Ok, it is now time to test some real-world applications. The first on the list is the mysql database system, benchmarked using Sysbench mysql test module.
Lets see how much time each filesystem requires to create a 100K rows test database:
All filesystems perform similarly here. What happen if we begin to hammer the database with thousand of read (select) requests?
In this simple read test, we see that ext3 and xfs take the lead, followed by ext4 and finally by btrfs.
What about the much more intensive, read-write transactional test?
Ext3 is the faster here, followed by xfs, btrfs and ext4.
From Sysbench tests, it seems that ext3 and xfs should be the preferred filesystems for mysql workload. Will the integrated mysql-bench benchmark confirm this statement?

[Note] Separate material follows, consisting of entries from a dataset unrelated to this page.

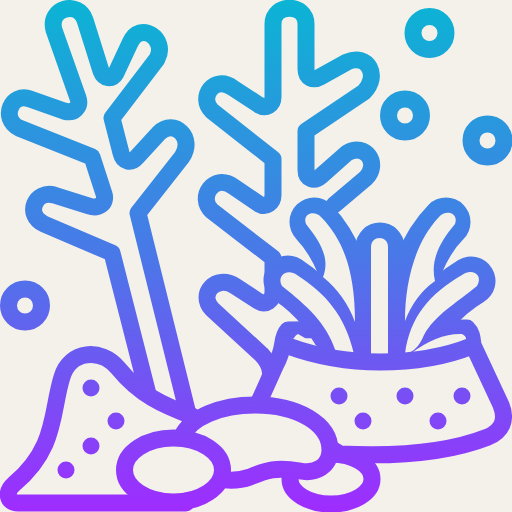
<!DOCTYPE html>
<html lang="en">
<head>
<meta charset="utf-8">
<title>Coral reef icon</title>
<style>
:root { --sand: #f4f1ea; --aqua: #0bb4d4; --blue: #4a78e8; --violet: #9f2cff; }
html, body { margin: 0; width: 512px; height: 512px; overflow: hidden; background: var(--sand); }
svg { display: block; }
.outline { fill: var(--sand); stroke: url(#depth); stroke-width: 17; stroke-linecap: round; stroke-linejoin: round; }
.open { fill: none; }
.solid { fill: url(#depth); }
.frond-edge { fill: none; stroke: url(#depth); stroke-width: 49; stroke-linecap: round; }
.frond { fill: var(--sand); }
</style>
</head>
<body>
<svg width="512" height="512" viewBox="0 0 512 512" role="img" aria-label="Coral, sea anemone, stones and bubbles">
  <defs>
    <linearGradient id="depth" gradientUnits="userSpaceOnUse" x1="0" y1="0" x2="0" y2="512">
      <stop offset="0" stop-color="var(--aqua)"/>
      <stop offset=".5" stop-color="var(--blue)"/>
      <stop offset="1" stop-color="var(--violet)"/>
    </linearGradient>
    <clipPath id="above-rim"><path d="M0 0H512V338L472 346Q380 378 288 346L250 338H0Z"/></clipPath>
  </defs>

  <g id="bubbles" class="outline">
    <circle cx="429.500" cy="33" r="16.500"/>
    <circle cx="405" cy="115.500" r="16.500"/>
    <circle cx="487.500" cy="140.500" r="16.500"/>
    <circle cx="25" cy="305.500" r="16.500"/>
  </g>

  <g id="corals" class="outline">
    <path d="M148 394L112 253L44 224C24 214 36 190 54 195L89 206C98 209 107 204 104 194L92 157L19 128C0 118 12 92 30 99L64 111C74 114 81 107 78 98L54 30C48 8 78 0 85 20L101 71C104 79 112 80 116 73L130 43C140 20 168 39 157 59L112 118L121 153C123 162 131 164 137 157L159 133C174 118 195 138 182 157L138 213L188 414"/>
    <path d="M266 391C273 376 272 366 262 355L212 309C198 294 216 274 235 286L258 301C266 306 273 300 273 292V258L212 211C197 198 214 172 234 187L259 204C266 208 273 203 273 195V159L212 111C198 98 214 74 233 88L259 105C266 109 273 105 273 97V24C273 3 306 3 306 24V69C306 78 313 81 320 77L347 62C368 53 380 76 364 92L306 131V170C306 179 314 182 321 176L347 153C366 142 380 164 366 178L334 205"/>
  </g>

  <g id="anemone">
    <path class="outline" d="M288 330C280 339 286 346 276 364L258 404L340 454C400 457 450 452 488 437C502 431 507 420 501 405L473 345C472 337 472 333 467 328Z"/>
    <g clip-path="url(#above-rim)">
      <g class="frond-edge">
        <path d="M314 222Q354 264 360 360"/>
        <path d="M288 280Q328 306 350 360"/>
        <path d="M446 222Q406 262 400 360"/>
        <path d="M471 281Q426 308 408 360"/>
        <path d="M380 247V360"/>
      </g>
      <path class="frond" d="M298 334Q289 339 300 346Q314 352 326 353Q311 341 298 334ZM462 334Q471 339 460 345Q444 352 410 354Q438 333 462 334Z"/>
      <g class="frond">
        <path d="M306 224C302 213 315 210 321 217C344 240 355 273 355 322Q345 295 323 277C331 257 318 239 306 224Z"/>
        <path d="M282 286C276 275 288 268 297 275C325 293 345 315 354 354L336 352C326 322 307 306 282 286Z"/>
        <path d="M455 224C459 213 446 209 439 217C416 241 405 280 405 321Q415 295 435 281C430 260 440 242 455 224Z"/>
        <path d="M477 286C484 274 471 268 462 275C430 294 410 316 405 354Q417 352 424 335C435 315 455 304 477 286Z"/>
        <path d="M371 356V247C371 235 388 235 388 247V356Z"/>
      </g>
    </g>
    <path class="outline open" d="M288 346Q332 362 380 362Q432 362 472 346"/>
    <g class="solid">
      <circle cx="339" cy="396" r="8.500"/><circle cx="405" cy="396" r="8.500"/><circle cx="462" cy="396" r="8.500"/>
      <circle cx="363" cy="421" r="8.500"/><circle cx="438" cy="421" r="8.500"/>
    </g>
  </g>

  <g id="rocks">
    <path class="outline" d="M186 503H18C7 503 5 492 14 484C57 448 51 412 62 377C70 350 101 348 118 368C140 395 163 405 192 416"/>
    <g class="solid">
      <circle cx="91" cy="388" r="8.500"/><circle cx="116" cy="421" r="8.500"/><circle cx="91" cy="446" r="8.500"/><circle cx="66" cy="470" r="8.500"/>
    </g>
    <ellipse class="outline" cx="331" cy="479" rx="41" ry="25"/>
    <path class="outline" d="M181 438C190 417 221 405 255 405C298 405 330 424 330 450C330 466 316 474 300 471C276 467 267 470 250 477C239 481 229 481 218 479Z"/>
    <ellipse class="outline" cx="173.500" cy="470" rx="49" ry="32"/>
  </g>
</svg>
</body>
</html>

Mmm... yes and no. Ext3 is no faster then ext4 here, but xfs continue its strong show: its creation time is the lower, by a big margin. Btrfs contine to be the slower of the group in mysql: its very high creation time obscure the competitive insert and select performances. All filesystems show the same CPU usage time, indicating that performance was never limited by CPU performance but rather by the low I/O speed.
So, in the end, it seems that xfs is the preferred filesystem for intensive mysql workloads. On the other hand, if you discard the creation times, each filesystem performs more or less the same (with ext3 slightly behind).